The company is growing sales at 51% this fiscal year (ends next April) to $410 million. The average Street price target is now $107, with BofA/ML moving to $137, after a solid Q1 2020 (ended July).
Elastic reported strong results with total revenue coming in at $89.7 million, exceeding consensus by $6.2 million, on 58% growth. Subscription revenue growth was 59.6% y-o-y vs. 59.4% last quarter. Net revenue retention was above 130% for the 11th consecutive quarter on broad-based customer expands.
KeyBanc raised estimates and reiterated their Overweight rating with a $110 PT citing "a compelling growth opportunity driven by an expanding number of use cases in security, log management, search, and monitoring."
Most covering i-banks raised their estimates on 8/29 after the report. Consensus revenue now stands at $410M for the year, for 51% growth. That's better growth than Atlassian or Coupa (28-32%) at a Price-to-Sales valuation of 13X (closer to TEAM's 10X than COUP's 20X).
Now ESTC is a Zacks #2 Rank as estimates have risen. Here's what I told my TAZR Trader group on 9/4 when we took a stake...
I like the way this October IPO is digging into support on its 6-week old 200-day moving average at $82. I want a stake now in an area offering 3:1 Reward-to-Risk, but will be fully prepared to add under $80 if that chance comes again. New highs above $100 are in store relatively soon.

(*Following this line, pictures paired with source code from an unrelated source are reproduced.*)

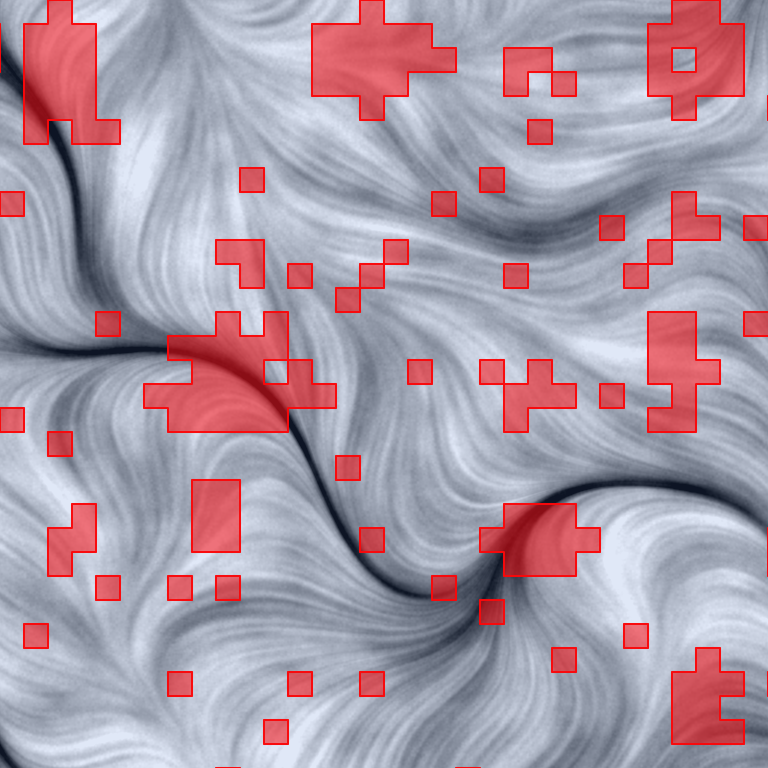
This texture is drawn by a WebGL 1 fragment shader. Its source:

```glsl
precision highp float;
uniform vec2 u_resolution;

// Flow
const int TRACE_STEPS = 36;
const float STEP_LENGTH = 0.007;
const float WAVE_STRENGTH = 6.5;
const float FINE_SCALE = 110.0;
const float BROAD_SCALE = 26.0;
const float FINE_GAIN = 1.2;
const float BROAD_GAIN = 1.0;
const float SPECKLE_GAIN = 0.05;

// Tone
const float BASE_TONE = 0.63;
const float CREASE_DEPTH = 0.42;
const float HALO_DEPTH = 0.11;
const vec3 COOL_TINT = vec3(0.0, 0.03, 0.09);

// Marked cells
const float GRID = 32.0;
const float CLUSTER_CELLS = 6.4;
const float CLUSTER_REACH = 0.48;
const float CLUSTER_FILL = 0.85;
const float STRAY_FILL = 0.04;
const float LINE_HALF_WIDTH = 0.0013;
const float FILL_OPACITY = 0.53;
const vec3 RED = vec3(0.98, 0.03, 0.04);

vec3 hash3(vec2 p) {
  vec3 q = fract(p.xyx * vec3(0.1031, 0.1030, 0.0973));
  q += dot(q, q.yxz + 33.33);
  return fract((q.xxy + q.yzz) * q.zyx);
}

// Cellular noise: soft jittered dots of random sign, zero on average
float dots(vec2 p) {
  vec2 base = floor(p - 0.5);
  float sum = 0.0;
  for (int j = 0; j < 2; j++) {
    for (int i = 0; i < 2; i++) {
      vec2 cell = base + vec2(float(i), float(j));
      vec3 h = hash3(cell + 57.0);
      vec2 d = p - cell - 0.25 - 0.5 * h.xy;
      float k = max(1.0 - dot(d, d) / 0.5625, 0.0);
      sum += (h.z - 0.5) * k * k;
    }
  }
  return sum;
}

// Layered sines: x is the flow angle, yz its gradient
vec3 flowAngle(vec2 p) {
  vec3 a = vec3(0.3, 0.0, 0.0);
  for (int i = 0; i < 6; i++) {
    float n = float(i);
    float freq = 5.0 + 3.0 * n;
    vec2 dir = vec2(cos(2.4 * n + 1.1), sin(2.4 * n + 1.1));
    float phase = freq * dot(dir, p) + 1.7 * n * n + 0.6;
    a.x += WAVE_STRENGTH / freq * sin(phase);
    a.yz += WAVE_STRENGTH * dir * cos(phase);
  }
  return a;
}

// Streaks smeared upstream; creases darken where the flow converges
float flowTone(vec2 start) {
  vec2 p = start;
  float spread = 0.0;
  float streak = 0.0;
  float total = 0.0;
  for (int i = 0; i < TRACE_STEPS; i++) {
    vec3 a = flowAngle(p);
    vec2 dir = vec2(cos(a.x), sin(a.x));
    float weight = 1.0 - float(i) / float(TRACE_STEPS);
    float grain = FINE_GAIN * dots(p * FINE_SCALE) + BROAD_GAIN * dots(p * BROAD_SCALE + 9.0);
    streak += weight * grain * min(1.0, exp(spread));
    total += weight;
    spread += STEP_LENGTH * dot(a.yz, vec2(-dir.y, dir.x));
    p -= STEP_LENGTH * dir;
  }
  float crease = smoothstep(0.7, 3.6, -spread);
  float halo = smoothstep(-0.5, 1.6, -spread);
  float tone = BASE_TONE + streak / total + 0.03 * clamp(spread, -2.0, 2.0);
  tone += SPECKLE_GAIN * dots(start * 260.0);
  return clamp(tone - CREASE_DEPTH * crease - HALO_DEPTH * halo, 0.05, 0.88);
}

// 1 for a marked cell: ragged clusters plus a few strays
float marked(vec2 cell) {
  vec2 q = (cell + 0.5) / CLUSTER_CELLS;
  vec3 h = hash3(floor(q) + 211.0);
  float stretch = mix(0.75, 1.35, fract(h.x * 7.0 + h.y));
  vec2 d = (fract(q) - 0.35 - 0.3 * h.xy) * vec2(stretch, 1.0 / stretch);
  float inside = step(length(d), CLUSTER_REACH * h.z * h.z);
  return step(hash3(cell + 91.0).x, mix(STRAY_FILL, CLUSTER_FILL, inside));
}

void main() {
  vec2 p = gl_FragCoord.xy / u_resolution.y;
  vec3 color = vec3(flowTone(p)) + COOL_TINT;

  // Fill, and distance to the nearest cell of the other kind
  vec2 cell = floor(p * GRID);
  vec2 local = fract(p * GRID) - 0.5;
  float own = marked(cell);
  float edge = 1.0;
  for (int j = -1; j <= 1; j++) {
    for (int i = -1; i <= 1; i++) {
      vec2 o = vec2(float(i), float(j));
      float gap = length(max(abs(local - o) - 0.5, 0.0));
      edge = min(edge, mix(1.0, gap, abs(marked(cell + o) - own)));
    }
  }
  float aa = 0.6 / u_resolution.y;
  float line = 1.0 - smoothstep(LINE_HALF_WIDTH - aa, LINE_HALF_WIDTH + aa, edge / GRID);
  color = mix(color, RED, max(own * FILL_OPACITY, line));
  gl_FragColor = vec4(color, 1.0);
}
```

In the buy alert, I forgot to mention yesterday's good news and these Q1 subscription metrics...
· Total subscription customer count over 8.8K (from 8.1K in Q4)
· Total customer count with ACV greater than $100K over 475 (from 440 Q4)
· SaaS revenue increased 71% y/y (77% excluding FX)
· Subscription revenue represented 92% of total revenue
· New wins and expansions included: TomTom, U.S. Navy, Freddie Mac, NVIDIA.
Elastic launches Elasticsearch service on Microsoft Azure
Elastic announced the launch of Elasticsearch Service on Microsoft's Azure for its managed service users who want more cloud provider options. Organizations that have standardized on Azure will now be able to enjoy the convenience of a fully managed Elasticsearch service on their preferred cloud platform.
This is an important partnership given that Elastic competes with Amazon AWS on these services.
Here's how Barclays addressed it in late June when shares were shares were finding support in the low $70s...
Analyst Raimo Lenschow believes the bear thesis for Elastic around competition from Amazon Web Services Open Distro is overblown. The features released by AWS will likely help it convert a share of the millions of free users onto its platform, but Elastic focuses on large scale deployments, Lenschow told investors in a research note. This is where Elastic will continue to generate the vast majority of its sales growth, says the analyst. He believes the company's runway of growth with enterprises is unaffected by Open Distro and encourages long-term investors to buy into the recent share weakness caused by the lockup expiry. Lenschow reiterated an Overweight rating on Elastic with a $108 price target.
(end of TAZR notes from 9/4)
The Elastic Effect
Elastic is in the early stages of capitalizing on a large $45 billion TAM (total addressable market). The company has emerged as the leading modern search platform benefiting from a broad number of enterprise use cases across application search, log management, analytics, infrastructure monitoring, and security.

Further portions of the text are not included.